## What to work on
List all lines of the data containing the word "angle".

## Material shown
....

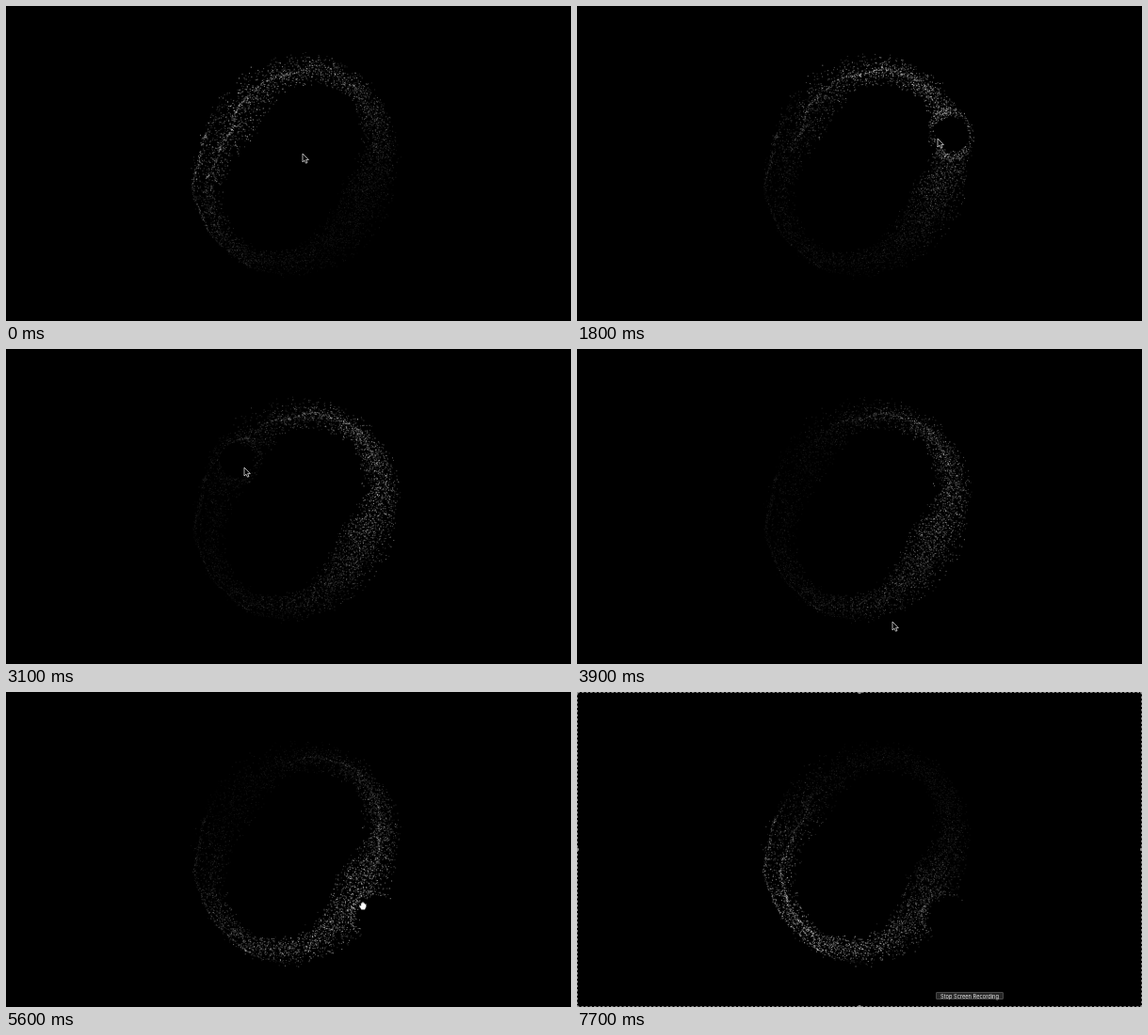
Animation of 600x335 px, one loop 7800 ms. Source, as an HTML page with a canvas:

```html
<!DOCTYPE html>
<html lang="en">
<head>
<meta charset="utf-8">
<title>Particle ring</title>
<style>
  html, body { margin: 0; width: 100%; height: 100%; overflow: hidden; background: #000; }
  canvas { display: block; }
  #tip {
    position: absolute; left: 381px; top: 319px; width: 72px; height: 8px;
    box-sizing: border-box; border: .5px solid #484848; border-radius: 1px;
    background: #262626; color: #eee; text-align: center; white-space: nowrap;
    font: 5.7px/7px Inter, "Open Sans", sans-serif;
  }
</style>
</head>
<body>
<canvas id="stage" width="600" height="335"></canvas>
<div id="tip" hidden>Stop Screen Recording</div>
<script>
const LOOP = 7800, STEP = 100, CX = 308, CY = 170, TAU = Math.PI * 2;
const ctx = document.getElementById('stage').getContext('2d');
const tip = document.getElementById('tip');

// Pointer: time, x, y
const POINTER = [
  [900, 315, 157], [1800, 383, 141], [2100, 424, 165], [3100, 253, 126],
  [3900, 335, 290], [4800, 379, 227], [6400, 379, 228], [6900, 415, 345]
];

// Bright threads at depth u of the ring, seen around a drifting angle
const THREADS = [
  { u: .93, mid: s => 2.75, from: -999, to: 9999 },
  { u: .52, mid: s => 3.75 + .31 * s, from: -999, to: 6600 },
  { u: .43, mid: s => 3, from: 6000, to: 9999 }
];

let seed = 7;
function rnd() {
  seed = (seed * 1664525 + 1013904223) >>> 0;
  return seed / 4294967296;
}
const spread = () => rnd() + rnd() - 1;
const clamp = v => Math.max(0, Math.min(1, v));
const smooth = v => v * v * (3 - 2 * v);

// Both edges are slanted ovals
const outer = a => 113 + 6 * Math.cos(2 * (a - 1.92));
const inner = a => 75 + 20 * Math.cos(2 * (a - 2.11)) + 3 * Math.cos(a - 2.4);

const dots = [];
function addDot(angle, u, sway, thread) {
  const r = inner(angle) + (outer(angle) - inner(angle)) * u;
  dots.push({
    angle, r, sway, thread, phase: rnd() * TAU, level: .25 + .75 * rnd() ** 2
  });
}

while (dots.length < 4500) {
  const a = rnd() * TAU;
  if (rnd() < .75 + .25 * Math.cos(a - .4)) addDot(a, .5 + spread() * .58, 2.2);
}
for (const thread of THREADS) {
  for (let i = 0; i < 850; i++) {
    const a = rnd() * TAU;
    const wave = .06 * Math.sin(5 * a) + .04 * Math.sin(13 * a + 1);
    addDot(a, thread.u + wave + spread() * .05, .6, thread);
  }
}

function threadFade({ mid, from, to }, angle, t) {
  const off = Math.acos(Math.cos(angle - mid(t / 1000)));
  return clamp((1.2 - off) * 2) * clamp((t - from) / 600) * clamp((to - t) / 600);
}

function pointerAt(t) {
  let i = 0;
  while (i < POINTER.length - 2 && POINTER[i + 1][0] <= t) i++;
  const [t0, x0, y0] = POINTER[i], [t1, x1, y1] = POINTER[i + 1];
  const f = smooth(clamp((t - t0) / (t1 - t0)));
  return [x0 + (x1 - x0) * f, y0 + (y1 - y0) * f];
}

function drawDots(t) {
  const s = t / 1000, light = -2.05 + s * .53;
  const gain = .4 + .2 * Math.abs(Math.sin(light));
  // The repelling spot lies a little further out than the pointer
  const [px, py] = pointerAt(Math.min(t, 6400));
  const hx = 300 + (px - 300) * 1.18, hy = 167 + (py - 167) * 1.18;
  const hole = 17, reach = 28;
  ctx.fillStyle = '#fff';
  for (const { angle, r, sway, thread, phase, level } of dots) {
    const fade = thread ? threadFade(thread, angle, t) : 1;
    if (!fade) continue;
    const radius = r + 1.3 * Math.sin(3 * angle + s * .5);
    let x = CX + radius * Math.cos(angle) + sway * Math.sin(phase + s * .45);
    let y = CY + radius * Math.sin(angle) + sway * Math.cos(phase * 3 + s * .4);
    const dx = x - hx, dy = y - hy, dist = Math.hypot(dx, dy) || 1;
    if (dist < reach) {
      const push = hole / dist + 1 - hole / reach;
      x = hx + dx * push;
      y = hy + dy * push;
    }
    const lit = ((1 + Math.cos(angle - light)) / 2) ** 1.5;
    ctx.globalAlpha = fade * level * (.1 + gain * lit);
    ctx.fillRect(x - .5, y - .5, 1, 1);
  }
  ctx.globalAlpha = 1;
}

const arrow = new Path2D('M0 0V9L2 7.2L3.5 10.2L5 9.5L3.6 6.6H6.4Z');
const hand = new Path2D('M-3.5 -1L-2 0V-3H-.8V-4H.8V-3H2V-2H3.5V1L2 4H-1.5L-3.8 .5Z');

function drawPointer(t) {
  const grab = t >= 5600 && t < 6500, shape = grab ? hand : arrow;
  ctx.save();
  ctx.translate(...pointerAt(t));
  ctx.fillStyle = grab ? '#fff' : '#000';
  ctx.strokeStyle = grab ? '#555' : '#ddd';
  ctx.lineWidth = grab ? .4 : .8;
  ctx.fill(shape);
  ctx.stroke(shape);
  ctx.restore();
}

function drawFrame() {
  ctx.strokeStyle = '#808080';
  ctx.lineWidth = 1;
  ctx.setLineDash([2.5, 2]);
  ctx.strokeRect(.5, .5, 599, 334);
  ctx.setLineDash([]);
  ctx.fillStyle = '#999';
  for (const x of [0, 300, 600]) for (const y of [0, 167.5, 335]) {
    if (x === 300 && y === 167.5) continue;
    ctx.beginPath();
    ctx.arc(x, y, 2, 0, TAU);
    ctx.fill();
  }
}

function render(now) {
  const t = Math.floor(now % LOOP / STEP) * STEP;
  ctx.fillStyle = '#000';
  ctx.fillRect(0, 0, 600, 335);
  drawDots(t);
  drawPointer(t);
  if (t >= 6900) drawFrame();
  tip.hidden = t < 7300;
  requestAnimationFrame(render);
}
requestAnimationFrame(render);
</script>
</body>
</html>
```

....

## Result of this task
// Bright threads at depth u of the ring, seen around a drifting angle
function addDot(angle, u, sway, thread) {
  const r = inner(angle) + (outer(angle) - inner(angle)) * u;
    angle, r, sway, thread, phase: rnd() * TAU, level: .25 + .75 * rnd() ** 2
function threadFade({ mid, from, to }, angle, t) {
  const off = Math.acos(Math.cos(angle - mid(t / 1000)));
  for (const { angle, r, sway, thread, phase, level } of dots) {
    const fade = thread ? threadFade(thread, angle, t) : 1;
    const radius = r + 1.3 * Math.sin(3 * angle + s * .5);
    let x = CX + radius * Math.cos(angle) + sway * Math.sin(phase + s * .45);
    let y = CY + radius * Math.sin(angle) + sway * Math.cos(phase * 3 + s * .4);
    const lit = ((1 + Math.cos(angle - light)) / 2) ** 1.5;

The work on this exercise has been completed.